While reading an article about the famous painting, I started thinking.
In a BBC Radio broadcast that aired on June 14, food writer Stefan Gates traveled to Milan’s Santa Maria delle Grazie monastery, where the image is located, to take a look at the meal that the Leonardo painted for Jesus and his disciples.
Pinin Brambilla, who led the team of experts that cleaned and repainted “The Last Supper” over a period of 20 years, believes the dishes on the table are fish. (Fish was also an important symbol of Jesus in early Christian iconography.)
The late John Varriano, a former professor of art at Mount Holyoke College, had a slightly different theory — one that reveals more about the society that Leonardo lived in than it does about the meal actually served in the Bible. After examining the plates of food laid out on the table, Varriano claimed the meal included grilled eels garnished with a citrus fruit, most likely sliced lemons or oranges.
“I thought, how interesting and how contemporary this is,” Varriano said in the broadcast. “Because there’s absolutely no justification in the Bible for having eel at the Last Supper. Eel is not kosher after all, and this is supposed to be a Passover.”
I am not sure and personally really don’t care! Except that it got me thinking and wondering how much of our “Church” tradition might be colored by the customs of the modern day thinker. We tend to attribute modern day customs to many Biblical stories. We read Scripture with a 21 Century “Western” mentality.

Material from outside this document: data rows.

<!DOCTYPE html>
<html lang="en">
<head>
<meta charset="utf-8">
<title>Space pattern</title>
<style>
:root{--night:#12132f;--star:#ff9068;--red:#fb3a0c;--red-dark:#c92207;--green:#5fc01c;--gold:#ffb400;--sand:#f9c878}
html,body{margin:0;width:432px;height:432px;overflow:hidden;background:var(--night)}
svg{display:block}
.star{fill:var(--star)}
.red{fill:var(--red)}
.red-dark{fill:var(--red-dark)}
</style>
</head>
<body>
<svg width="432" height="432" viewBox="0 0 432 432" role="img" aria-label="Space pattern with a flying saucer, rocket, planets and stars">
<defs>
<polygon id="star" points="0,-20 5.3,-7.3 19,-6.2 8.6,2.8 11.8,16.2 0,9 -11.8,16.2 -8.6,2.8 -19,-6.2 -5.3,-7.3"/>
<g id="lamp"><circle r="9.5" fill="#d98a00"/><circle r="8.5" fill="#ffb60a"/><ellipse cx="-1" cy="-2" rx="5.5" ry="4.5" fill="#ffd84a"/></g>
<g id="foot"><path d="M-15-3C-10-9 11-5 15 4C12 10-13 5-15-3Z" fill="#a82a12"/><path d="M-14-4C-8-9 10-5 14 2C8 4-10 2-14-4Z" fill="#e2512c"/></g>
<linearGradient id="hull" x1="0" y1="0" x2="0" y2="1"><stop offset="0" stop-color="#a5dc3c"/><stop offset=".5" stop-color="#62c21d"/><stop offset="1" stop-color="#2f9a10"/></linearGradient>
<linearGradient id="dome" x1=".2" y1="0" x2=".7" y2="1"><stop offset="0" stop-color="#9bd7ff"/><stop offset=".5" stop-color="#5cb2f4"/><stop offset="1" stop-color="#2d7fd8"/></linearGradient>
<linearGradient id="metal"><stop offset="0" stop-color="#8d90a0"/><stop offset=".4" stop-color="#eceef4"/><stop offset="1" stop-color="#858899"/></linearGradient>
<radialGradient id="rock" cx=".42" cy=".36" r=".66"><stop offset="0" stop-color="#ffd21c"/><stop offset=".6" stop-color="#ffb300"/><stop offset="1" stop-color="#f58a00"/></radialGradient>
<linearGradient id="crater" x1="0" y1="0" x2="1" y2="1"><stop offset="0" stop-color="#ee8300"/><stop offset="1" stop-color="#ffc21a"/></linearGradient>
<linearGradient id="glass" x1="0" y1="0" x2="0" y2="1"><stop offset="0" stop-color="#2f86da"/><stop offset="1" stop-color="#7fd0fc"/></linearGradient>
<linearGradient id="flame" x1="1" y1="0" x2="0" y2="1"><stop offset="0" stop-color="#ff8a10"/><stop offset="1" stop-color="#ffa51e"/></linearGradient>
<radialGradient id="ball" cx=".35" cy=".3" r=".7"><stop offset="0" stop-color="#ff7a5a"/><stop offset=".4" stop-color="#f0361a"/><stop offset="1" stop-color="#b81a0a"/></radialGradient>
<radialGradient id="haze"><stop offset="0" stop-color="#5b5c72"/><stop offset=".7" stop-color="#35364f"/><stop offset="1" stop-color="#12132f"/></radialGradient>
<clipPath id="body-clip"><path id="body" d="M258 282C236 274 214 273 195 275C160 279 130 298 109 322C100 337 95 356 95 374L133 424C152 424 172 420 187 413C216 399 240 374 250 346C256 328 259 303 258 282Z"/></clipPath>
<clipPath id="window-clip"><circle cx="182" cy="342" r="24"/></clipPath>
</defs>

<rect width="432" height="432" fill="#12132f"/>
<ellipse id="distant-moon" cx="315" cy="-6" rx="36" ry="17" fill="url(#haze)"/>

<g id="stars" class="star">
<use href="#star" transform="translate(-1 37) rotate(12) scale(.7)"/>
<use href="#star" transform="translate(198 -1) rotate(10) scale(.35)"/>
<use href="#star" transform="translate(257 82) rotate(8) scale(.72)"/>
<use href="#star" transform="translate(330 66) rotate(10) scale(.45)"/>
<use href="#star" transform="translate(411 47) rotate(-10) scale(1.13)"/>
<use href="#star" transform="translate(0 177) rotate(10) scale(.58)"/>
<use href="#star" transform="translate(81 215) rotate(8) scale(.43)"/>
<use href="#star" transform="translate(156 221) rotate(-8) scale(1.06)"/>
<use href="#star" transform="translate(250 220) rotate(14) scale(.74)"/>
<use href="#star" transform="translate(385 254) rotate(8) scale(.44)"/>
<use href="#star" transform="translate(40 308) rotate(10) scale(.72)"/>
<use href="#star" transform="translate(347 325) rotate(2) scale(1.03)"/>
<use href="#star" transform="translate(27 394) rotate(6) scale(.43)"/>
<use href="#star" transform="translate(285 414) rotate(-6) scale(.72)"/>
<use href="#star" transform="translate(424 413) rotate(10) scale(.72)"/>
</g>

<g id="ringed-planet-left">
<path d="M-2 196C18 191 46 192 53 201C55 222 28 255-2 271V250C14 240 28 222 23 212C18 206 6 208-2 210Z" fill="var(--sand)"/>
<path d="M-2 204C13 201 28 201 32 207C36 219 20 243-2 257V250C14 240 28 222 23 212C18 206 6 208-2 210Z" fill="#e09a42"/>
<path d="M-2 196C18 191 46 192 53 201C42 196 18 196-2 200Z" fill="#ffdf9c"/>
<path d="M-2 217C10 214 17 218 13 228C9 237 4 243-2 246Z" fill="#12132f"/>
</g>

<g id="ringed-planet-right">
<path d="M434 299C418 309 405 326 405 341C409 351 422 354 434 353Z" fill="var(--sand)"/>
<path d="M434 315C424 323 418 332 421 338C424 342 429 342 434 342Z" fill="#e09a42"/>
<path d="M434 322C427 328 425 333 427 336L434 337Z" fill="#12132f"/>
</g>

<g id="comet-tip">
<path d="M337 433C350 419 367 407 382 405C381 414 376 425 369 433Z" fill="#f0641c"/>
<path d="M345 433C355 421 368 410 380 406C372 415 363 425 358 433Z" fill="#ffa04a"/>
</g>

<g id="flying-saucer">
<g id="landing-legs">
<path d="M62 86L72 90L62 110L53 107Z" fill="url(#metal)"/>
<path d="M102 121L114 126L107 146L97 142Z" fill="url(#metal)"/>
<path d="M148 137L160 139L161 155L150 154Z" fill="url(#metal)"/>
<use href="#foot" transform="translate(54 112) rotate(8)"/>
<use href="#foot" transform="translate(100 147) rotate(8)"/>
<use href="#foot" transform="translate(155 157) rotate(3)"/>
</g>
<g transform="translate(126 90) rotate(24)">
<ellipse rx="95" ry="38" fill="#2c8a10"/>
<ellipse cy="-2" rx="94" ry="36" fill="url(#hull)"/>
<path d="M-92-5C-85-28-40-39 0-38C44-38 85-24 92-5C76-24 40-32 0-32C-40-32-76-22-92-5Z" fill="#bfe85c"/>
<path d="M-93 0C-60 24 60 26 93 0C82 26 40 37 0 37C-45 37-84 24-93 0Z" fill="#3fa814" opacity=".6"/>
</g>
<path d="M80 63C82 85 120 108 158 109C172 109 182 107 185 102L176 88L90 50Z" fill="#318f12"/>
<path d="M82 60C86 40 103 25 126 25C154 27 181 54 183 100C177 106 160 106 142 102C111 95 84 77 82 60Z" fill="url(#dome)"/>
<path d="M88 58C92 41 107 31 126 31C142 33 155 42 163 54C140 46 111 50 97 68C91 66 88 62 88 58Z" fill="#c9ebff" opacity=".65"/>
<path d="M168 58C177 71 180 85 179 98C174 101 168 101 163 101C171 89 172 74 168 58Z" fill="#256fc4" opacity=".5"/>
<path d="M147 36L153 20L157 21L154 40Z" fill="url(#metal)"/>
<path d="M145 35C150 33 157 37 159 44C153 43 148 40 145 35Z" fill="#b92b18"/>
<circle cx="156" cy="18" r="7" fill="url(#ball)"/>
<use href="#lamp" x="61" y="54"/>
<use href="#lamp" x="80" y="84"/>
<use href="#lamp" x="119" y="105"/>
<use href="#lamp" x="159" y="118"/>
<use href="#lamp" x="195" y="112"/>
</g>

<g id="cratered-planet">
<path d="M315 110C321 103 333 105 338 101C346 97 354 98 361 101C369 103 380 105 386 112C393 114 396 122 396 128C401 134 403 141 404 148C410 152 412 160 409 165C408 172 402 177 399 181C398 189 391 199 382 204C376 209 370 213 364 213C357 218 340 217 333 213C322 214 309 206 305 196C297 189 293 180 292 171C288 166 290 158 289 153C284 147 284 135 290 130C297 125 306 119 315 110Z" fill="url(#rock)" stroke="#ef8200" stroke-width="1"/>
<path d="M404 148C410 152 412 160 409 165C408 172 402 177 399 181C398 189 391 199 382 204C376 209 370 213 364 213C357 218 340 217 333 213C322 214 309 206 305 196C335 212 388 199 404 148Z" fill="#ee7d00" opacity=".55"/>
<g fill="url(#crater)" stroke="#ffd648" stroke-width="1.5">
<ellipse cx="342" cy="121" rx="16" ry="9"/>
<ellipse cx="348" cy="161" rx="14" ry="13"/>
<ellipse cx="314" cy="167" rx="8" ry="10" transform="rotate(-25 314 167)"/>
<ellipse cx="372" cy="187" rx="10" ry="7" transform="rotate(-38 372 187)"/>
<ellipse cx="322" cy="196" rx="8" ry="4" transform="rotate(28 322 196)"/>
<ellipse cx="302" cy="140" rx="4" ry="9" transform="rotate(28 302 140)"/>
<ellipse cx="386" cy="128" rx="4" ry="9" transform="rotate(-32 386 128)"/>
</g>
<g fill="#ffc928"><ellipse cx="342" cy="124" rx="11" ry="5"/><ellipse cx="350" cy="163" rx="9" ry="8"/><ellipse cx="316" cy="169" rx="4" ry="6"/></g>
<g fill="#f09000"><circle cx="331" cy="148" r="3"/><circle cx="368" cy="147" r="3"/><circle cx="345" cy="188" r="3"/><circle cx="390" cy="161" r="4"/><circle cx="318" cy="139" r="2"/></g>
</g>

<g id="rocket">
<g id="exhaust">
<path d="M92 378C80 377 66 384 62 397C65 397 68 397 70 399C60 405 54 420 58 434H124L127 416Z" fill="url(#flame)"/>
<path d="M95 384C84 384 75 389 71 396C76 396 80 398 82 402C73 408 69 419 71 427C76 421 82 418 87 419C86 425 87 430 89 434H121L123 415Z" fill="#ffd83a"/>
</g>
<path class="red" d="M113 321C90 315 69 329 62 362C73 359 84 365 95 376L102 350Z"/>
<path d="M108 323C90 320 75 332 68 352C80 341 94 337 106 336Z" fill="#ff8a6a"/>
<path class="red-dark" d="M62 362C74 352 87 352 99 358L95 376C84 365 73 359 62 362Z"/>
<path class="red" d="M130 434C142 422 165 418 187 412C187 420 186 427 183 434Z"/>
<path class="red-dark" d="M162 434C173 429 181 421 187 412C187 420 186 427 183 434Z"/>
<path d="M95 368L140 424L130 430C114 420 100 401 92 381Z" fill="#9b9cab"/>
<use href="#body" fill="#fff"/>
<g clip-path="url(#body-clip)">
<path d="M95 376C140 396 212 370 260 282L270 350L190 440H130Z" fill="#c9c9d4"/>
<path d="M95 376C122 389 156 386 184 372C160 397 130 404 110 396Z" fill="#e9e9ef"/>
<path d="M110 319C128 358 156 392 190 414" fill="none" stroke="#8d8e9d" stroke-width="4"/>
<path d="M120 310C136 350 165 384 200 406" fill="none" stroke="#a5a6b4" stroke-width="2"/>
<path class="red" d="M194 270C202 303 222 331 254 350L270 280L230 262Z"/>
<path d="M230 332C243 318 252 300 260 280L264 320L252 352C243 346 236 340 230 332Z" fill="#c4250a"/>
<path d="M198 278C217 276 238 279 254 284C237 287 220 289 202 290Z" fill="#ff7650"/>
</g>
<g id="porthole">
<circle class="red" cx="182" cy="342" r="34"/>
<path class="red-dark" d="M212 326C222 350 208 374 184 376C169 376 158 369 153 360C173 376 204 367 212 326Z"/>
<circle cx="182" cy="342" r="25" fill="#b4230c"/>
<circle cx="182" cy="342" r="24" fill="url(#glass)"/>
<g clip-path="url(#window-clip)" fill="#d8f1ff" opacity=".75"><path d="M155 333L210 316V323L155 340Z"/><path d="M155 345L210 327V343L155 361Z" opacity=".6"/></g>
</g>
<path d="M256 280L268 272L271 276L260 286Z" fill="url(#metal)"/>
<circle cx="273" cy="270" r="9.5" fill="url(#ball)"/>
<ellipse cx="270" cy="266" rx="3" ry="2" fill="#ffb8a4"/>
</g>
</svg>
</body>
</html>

We need to be careful to not impose our cultural values into the reading of the Scriptures. Ideas such as “God’s Blessing” means different things to a rich man than it does to a family living on the streets in total poverty. Each imposes their experiential circumstances to the interpretation of the Scripture. Each will tell you that the Blessing from God is a totally different thing.